- Repeat this on the other side.
Optional step – The bookshelves are open on the back side. I was imagining lots of things getting shoved through the back. We added scrap wooden boards to the back of the bookshelves to make it harder for things to fall out the back of the desk.
Flip the pieces over and make sure they fit together. This is what the desk looks like without trim. We decided at this point to add cross brace pieces between the legs in a “V” shape using more scrap wood.
add trim to the front of the desk
I wanted to trim out the front edges of the desk. This isn’t a required step, but I thought it would look more finished. Figuring out the trim pieces for the sides was pretty simple since the angles were 45 degrees. The corner angles are a bit more complicated. As always, it pays to measure twice and cut once.
We measured the angles for the trim pieces in the drawing below. I learned from Grant that you should get a little more trim than you think you need. He also taught me that undercutting the angles and trimming them until you get them exactly right is the best thing to do for the tricky angles.
Attach the trim using a nail finish nail gun and finish nails.
Sand and Stain
The next step in the process is to sand and stain the wood. I sanded lightly with a hand held sander using 400 grit sandpaper. I purchased a stain + poly combination product. After the first coat it looked pretty bad. I sanded lightly again and applied a second coat. It looked better. I decided to do it one more time.
Each time I sanded it was a very light sanding which took only about 15 minutes. I like to apply the stain with foam brush and wipe after with a lint free cloth.

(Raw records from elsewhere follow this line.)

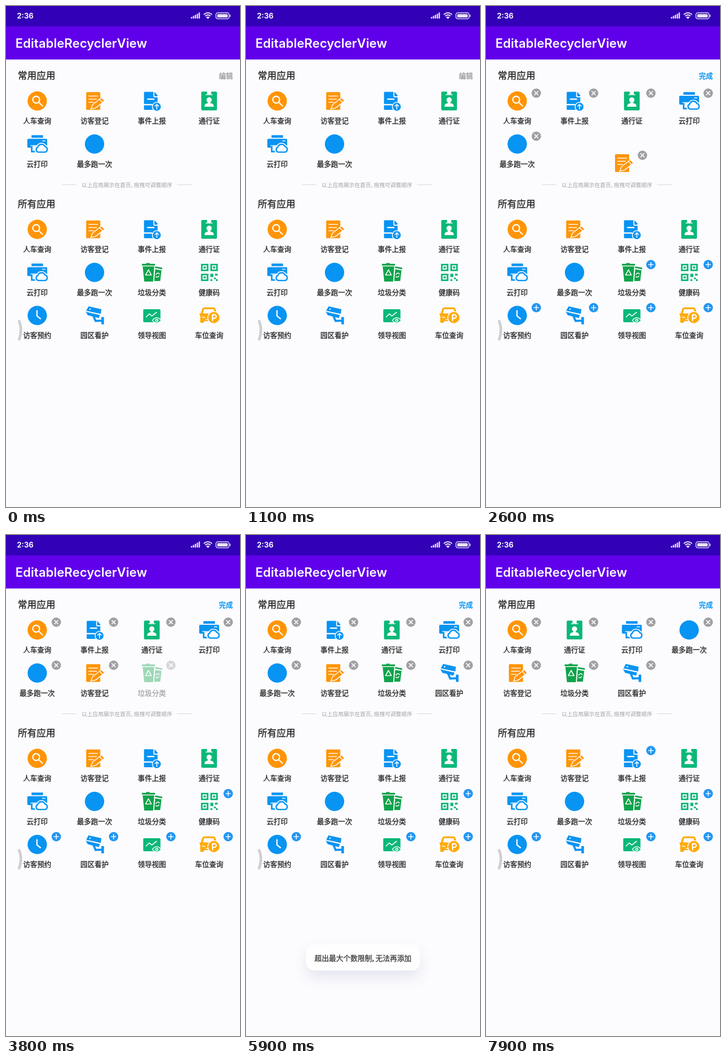
An HTML page for the animation above (8000 ms loop, 448x960 px).

```html
<!DOCTYPE html>
<html lang="zh-CN">
<head>
<meta charset="utf-8">
<title>EditableRecyclerView</title>
<style>
  :root {
    --paper: #fcfcff; --orange: #ff9505; --blue: #0894f2; --green: #0ab878;
    --leaf: #10a34c; --amber: #ffab08; --ink: #262626;
  }
  html, body { margin: 0; width: 100%; height: 100%; overflow: hidden; background: var(--paper); }
  svg { display: block; width: 448px; height: 960px; }
  text {
    font-family: "Noto Sans CJK SC", "Noto Sans CJK", "Noto Sans", sans-serif;
    font-weight: 500; fill: var(--ink); stroke: var(--ink); stroke-width: .35px;
  }
  .latin { font-family: Inter, Roboto, sans-serif; fill: #fcfcff; stroke: none; }
  .clock { font-size: 14px; font-weight: 700; }
  .bar { font-size: 24px; font-weight: 600; }
  .title { font-size: 18px; }
  .action { font-size: 13.5px; text-anchor: end; fill: #999; stroke: #999; }
  .action.done { fill: var(--blue); stroke: none; font-weight: 700; }
  .label { font-size: 13.5px; text-anchor: middle; }
  .hint { font-size: 10.5px; font-weight: 400; text-anchor: middle; fill: #a0a0a3; stroke: none; }
  .note { font-size: 13.75px; text-anchor: middle; fill: #0c0c0c; stroke: #0c0c0c; stroke-width: .45px; }
  .card { fill: #fff; filter: drop-shadow(0 13px 13px rgba(95, 95, 150, .2)); }
  .orange { fill: var(--orange); } .blue { fill: var(--blue); } .green { fill: var(--green); }
  .leaf { fill: var(--leaf); } .amber { fill: var(--amber); } .paper { fill: var(--paper); }
  .cut { fill: none; stroke: var(--paper); stroke-width: 2.4; stroke-linecap: round; stroke-linejoin: round; }
  .thin { stroke-width: 1.7; }
  .edge { stroke: var(--paper); stroke-width: 1.6; }
</style>
</head>
<body>
<svg viewBox="0 0 448 960">
  <defs>
    <clipPath id="listArea"><rect y="103" width="448" height="222"/></clipPath>

    <g id="search">
      <circle class="orange" r="18.5"/>
      <circle class="cut" cx="-2" cy="-2.5" r="6.5"/>
      <path class="cut" d="M3 2.5L10 9.5"/>
    </g>
    <g id="form">
      <rect class="orange" x="-16" y="-17" width="27" height="34" rx="1.5"/>
      <path class="cut thin" d="M-11 -9.5H6M-11 -3.5H4M-11 2.5H-2"/>
      <path class="orange edge" d="M-7 15.5L-4 7.5L13.5 -6.5L19.5 0L2 13.5Z"/>
      <path class="cut thin" d="M10.5 -2.5L15 2.5"/>
    </g>
    <g id="event">
      <path class="blue" d="M-15 -16Q-15 -17.5 -13.5 -17.5H3V-9Q3 -7 5 -7H11V17H-13.5Q-15 17 -15 15.5Z"/>
      <path class="blue" d="M5 -17.5L11 -11V-9H5Z"/>
      <path class="cut" d="M-8 -3.5H4M-15 7H-9M-8 7H0"/>
      <circle class="blue edge" cx="9.5" cy="11" r="8.5"/>
      <path class="cut thin" d="M9.5 15.5V7M6 10L9.5 6.5L13 10"/>
    </g>
    <g id="pass">
      <rect class="green" x="-15" y="-18" width="30" height="36" rx="2"/>
      <path class="paper" d="M-4 -18.5H4V-13H-4Z"/>
      <path class="cut thin" d="M-6 -12H6"/>
      <circle class="paper" cy="-2" r="5"/>
      <path class="paper" d="M-9 11Q-9 4.5 -3 4.5L-2 2H2L3 4.5Q9 4.5 9 11Z"/>
    </g>
    <g id="print">
      <rect class="blue" x="-11" y="-17" width="22" height="5"/>
      <rect class="blue" x="-19" y="-10" width="38" height="17" rx="2"/>
      <path class="blue" d="M-12 4H10V16H-12Z"/>
      <path class="cut thin" d="M-12 3H4M10 -6H15"/>
      <path class="paper" d="M-9 4H4V13H-9Z"/>
      <path id="cloud" d="M2 15.5A5 5 0 0 1 1 6A7.5 7.5 0 0 1 15 5A5.4 5.4 0 0 1 15 15.5Z" fill="var(--paper)" stroke="var(--paper)" stroke-width="6"/>
      <use href="#cloud" class="none"/>
      <path d="M2 15.5A5 5 0 0 1 1 6A7.5 7.5 0 0 1 15 5A5.4 5.4 0 0 1 15 15.5Z" fill="var(--paper)" stroke="var(--blue)" stroke-width="2.6"/>
    </g>
    <g id="run"><circle class="blue" r="18.5"/></g>
    <g id="bins">
      <path class="leaf" d="M-19 -16.5H-11V-18H-4V-16.5H6V-13H-19ZM-17.5 -11.5H4.5L2.5 17.5H-14.5Z"/>
      <path class="cut thin" d="M-6.5 -5L-1 5H-12Z"/>
      <path class="leaf" d="M6.5 -11.5L20 -9L19.5 -6L6 -8.5ZM6.5 -6L18.5 -4L16 16.5H4.5Z"/>
      <path class="cut thin" d="M8 4Q11 -1 14.5 3M13.5 7Q10.5 10.5 8 8"/>
    </g>
    <g id="code">
      <path d="M-14 -15H-3V-4H-14ZM4 -15H15V-4H4ZM-14 4H-3V15H-14Z" fill="none" stroke="var(--green)" stroke-width="3.2"/>
      <path class="green" d="M-10.5 -11.5H-6.5V-7.5H-10.5ZM7.5 -11.5H11.5V-7.5H7.5ZM-10.5 7.5H-6.5V11.5H-10.5ZM2.5 2.5H8V9H2.5ZM11 2.5H16.5V6H11ZM9 10H13V13H9ZM2.5 13H6V16.5H2.5ZM13 13H16.5V16.5H13Z"/>
    </g>
    <g id="clock">
      <circle class="blue" r="18.5"/>
      <path class="cut" d="M-.5 -9V1L6 6"/>
    </g>
    <g id="camera">
      <path class="blue" d="M-16 -9L-11.5 -17.5L13 -12L12 -3Z"/>
      <path class="blue" d="M-17 -7.5L10.5 -1L8 5L-13 -.5Z"/>
      <path class="cut thin" d="M-15 -7.5L11 -1.5"/>
      <path d="M-2 1L2 10.5L14 10" fill="none" stroke="var(--blue)" stroke-width="4"/>
      <path class="blue" d="M13 3H18V17H13Z"/>
      <circle class="paper" cx="-8.5" cy="-12" r="1.4"/>
    </g>
    <g id="chart">
      <rect class="green" x="-16.5" y="-12" width="33" height="25" rx="2"/>
      <path class="cut thin" d="M-11 3L-5 -3L0 1L9 -6"/>
      <path class="green edge" d="M1 9.5Q9.5 -1 18 9.5Q9.5 19 1 9.5Z"/>
      <circle class="paper" cx="9.5" cy="9.5" r="3"/>
      <circle class="green" cx="9.5" cy="9.5" r="1.3"/>
    </g>
    <g id="car">
      <path class="amber" d="M-19 -3L-16 -4L-13 -13Q-12 -15.5 -9 -15.5H8Q11 -15.5 12 -13L15 -4L18 -3V11H14V14H9V11H-10V14H-17V1Z"/>
      <path class="paper" d="M-12 -4L-9.5 -12H8.5L11 -4Z"/>
      <path class="cut thin" d="M-13 3L-8 4M-6 8H2"/>
      <circle class="amber edge" cx="9" cy="4" r="11.5"/>
      <path class="cut" d="M6.5 10V-1.5H10A3.5 3.5 0 0 1 10 5.5H6.5"/>
    </g>
    <g id="minus">
      <circle r="9" fill="#a0a0a2"/>
      <path class="cut thin" d="M-3.3 -3.3L3.3 3.3M3.3 -3.3L-3.3 3.3"/>
    </g>
    <g id="plus">
      <circle r="9" fill="#2196f3"/>
      <path class="cut thin" d="M-4.5 0H4.5M0 -4.5V4.5"/>
    </g>
  </defs>

  <rect class="paper" width="448" height="960"/>
  <rect y="39" width="448" height="63.5" fill="#6000ea"/>
  <rect width="448" height="39" fill="#3200b6"/>
  <text class="latin clock" x="21" y="23.5">2:36</text>
  <g fill="#e6e2f2">
    <path d="M354 21h2.5v3h-2.5zM357.7 19h2.5v5h-2.5zM361.4 17h2.5v7h-2.5zM365.1 15h2.5v9h-2.5zM368.8 12.5h2.5v11.5h-2.5z"/>
    <path d="M378.5 16.5Q386.5 9.5 394.5 16.5M381.3 19.3Q386.5 15 391.7 19.3" fill="none" stroke="#e6e2f2" stroke-width="2"/>
    <path d="M383 21.5Q386.5 18.8 390 21.5L386.5 25Z"/>
    <rect x="402" y="13" width="25" height="11.5" rx="3.5" fill="none" stroke="#e6e2f2" stroke-width="1.5"/>
    <rect x="404.5" y="15.5" width="20" height="6.5" rx="1.5"/>
    <path d="M428.5 16.5h1.5v4.5h-1.5z"/>
  </g>
  <text class="latin bar" x="18" y="80">EditableRecyclerView</text>

  <text class="title" x="22.5" y="140">常用应用</text>
  <text class="action" id="action" x="434.5" y="138.5">编辑</text>
  <path d="M107 342.5H135M327.5 342.5H356" stroke="#d6d6da"/>
  <text class="hint" x="231.5" y="347">以上应用展示在首页, 拖拽可调整顺序</text>
  <text class="title" x="22.5" y="386">所有应用</text>
  <g id="all"></g>
  <g id="common" clip-path="url(#listArea)"></g>
  <path d="M24.5 602Q32.5 621 24.5 640.5" fill="none" stroke="#d0d0d2" stroke-width="5"/>
  <g id="toast">
    <rect class="card" x="115" y="777" width="218" height="50" rx="15"/>
    <text class="note" x="224" y="808">超出最大个数限制, 无法再添加</text>
  </g>
</svg>

<script>
const LOOP = 8000, STEP = 100;
const EDIT = 1400, LIFT = 1800, SWAP = 2100, HOLD = 2500, DROP = 2800;
const ADD_BINS = 3752, ADD_CAMERA = 4460, REMOVE = 7400;
const TOAST_IN = 5700, TOAST_OUT = 7450;
const FADE = 120, MOVE = 250;
const CLOSE_UP = REMOVE + FADE;

const apps = {
  search: "人车查询", form: "访客登记", event: "事件上报", pass: "通行证",
  print: "云打印", run: "最多跑一次", bins: "垃圾分类", code: "健康码",
  clock: "访客预约", camera: "园区看护", chart: "领导视图", car: "车位查询"
};

// Slot history per app: [time, slot]
const tracks = {
  search: [[0, 0]],
  event: [[0, 2], [SWAP, 1]],
  pass: [[0, 3], [SWAP, 2], [CLOSE_UP, 1]],
  print: [[0, 4], [SWAP, 3], [CLOSE_UP, 2]],
  run: [[0, 5], [SWAP, 4], [CLOSE_UP, 3]],
  bins: [[0, 6], [CLOSE_UP, 5]],
  camera: [[0, 7], [CLOSE_UP, 6]],
  form: [[0, 1], [DROP, 5], [CLOSE_UP, 4]]
};
const addedAt = { bins: ADD_BINS, camera: ADD_CAMERA };

const $ = id => document.getElementById(id);
const ramp = (t, start, length) => Math.min(1, Math.max(0, (t - start) / length));
const ease = p => (1 - Math.cos(Math.PI * p)) / 2;
const mix = (a, b, p) => a.map((v, i) => v + (b[i] - v) * p);
const slot = (i, top = 182) => [59.8 + 109.7 * (i % 4), top + 82.5 * Math.floor(i / 4)];
const place = (el, [x, y]) => el.setAttribute("transform", `translate(${x} ${y})`);

function makeCell(parent, name, badge) {
  const cell = document.createElementNS("http://www.w3.org/2000/svg", "g");
  cell.innerHTML = `<use href="#${name}"/><text class="label" y="43">${apps[name]}</text>` +
    `<use class="badge" href="#${badge}" x="36.5" y="-15"/>`;
  parent.append(cell);
  return { name, cell, badge: cell.querySelector(".badge") };
}

const common = Object.keys(tracks).map(name => makeCell($("common"), name, "minus"));
const all = Object.keys(apps).map((name, i) => {
  const item = makeCell($("all"), name, "plus");
  place(item.cell, slot(i, 428));
  return item;
});

function dragPoint(t) {
  const p = ease(ramp(t, LIFT, HOLD - LIFT));
  const [from, bend, to] = [slot(1), [178, 292], [263, 301]];
  return mix(mix(from, bend, p), mix(bend, to, p), p);
}

function position(name, t) {
  if (name === "form" && t >= LIFT && t < DROP) return dragPoint(t);
  let at = slot(tracks[name][0][1]);
  for (const [time, index] of tracks[name].slice(1)) {
    if (t < time) break;
    if (name === "form" && time === DROP) at = dragPoint(DROP);
    at = mix(at, slot(index), ease(ramp(t, time, MOVE)));
  }
  return at;
}

function opacity(name, t) {
  if (name === "event") return 1 - ramp(t, REMOVE, FADE);
  return name in addedAt ? ramp(t, addedAt[name], FADE) : 1;
}

function isCommon(name, t) {
  if (name === "event") return t < REMOVE;
  return name in tracks && t >= (addedAt[name] || 0);
}

function draw(t) {
  const editing = t >= EDIT;
  const show = on => on ? "visible" : "hidden";
  $("action").textContent = editing ? "完成" : "编辑";
  $("action").classList.toggle("done", editing);
  for (const { name, cell, badge } of common) {
    place(cell, position(name, t));
    cell.setAttribute("opacity", opacity(name, t));
    badge.setAttribute("visibility", show(editing));
  }
  for (const { name, badge } of all)
    badge.setAttribute("visibility", show(editing && !isCommon(name, t)));
  const shown = ease(ramp(t, TOAST_IN, 300)) - ease(ramp(t, TOAST_OUT, 300));
  $("toast").setAttribute("opacity", shown);
  place($("toast"), [0, 30 * (1 - shown)]);
}

const start = performance.now();
function tick() {
  const t = (performance.now() - start) % LOOP;
  draw(Math.floor(t / STEP) * STEP);
  requestAnimationFrame(tick);
}
tick();
</script>
</body>
</html>
```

As I mentioned, this piece was too large to put together and then move inside. We moved the three pieces into the room and then screwed it together. The only screws left to add were on the underside of each support piece. I am very happy with how this custom desk turned out and it was a fairly easy build. Turns out it was the perfect desk for this corner space and the best part is I now have a little more storage space!
Other Building Projects
I mentioned at the top that this is a building project hop. Let’s see some of the other building projects.
Easy Heavy Duty DIY Garage Shelf – Chas’ Crazy Creations
DIY Farmhouse Coffee Cup Stand – The House on Silverado
Building a Hallway and Closet into a Storage Room – Grandma’s House DIY
How to Make a Faux Fireplace Mantel Surround – Shiplap and Shells
DIY Outdoor Bench – Life at Bella Terra
How to Install a Wood Trim Accent Wall – Health Home & Heart
Easy Bird House Plans – Kippi At Home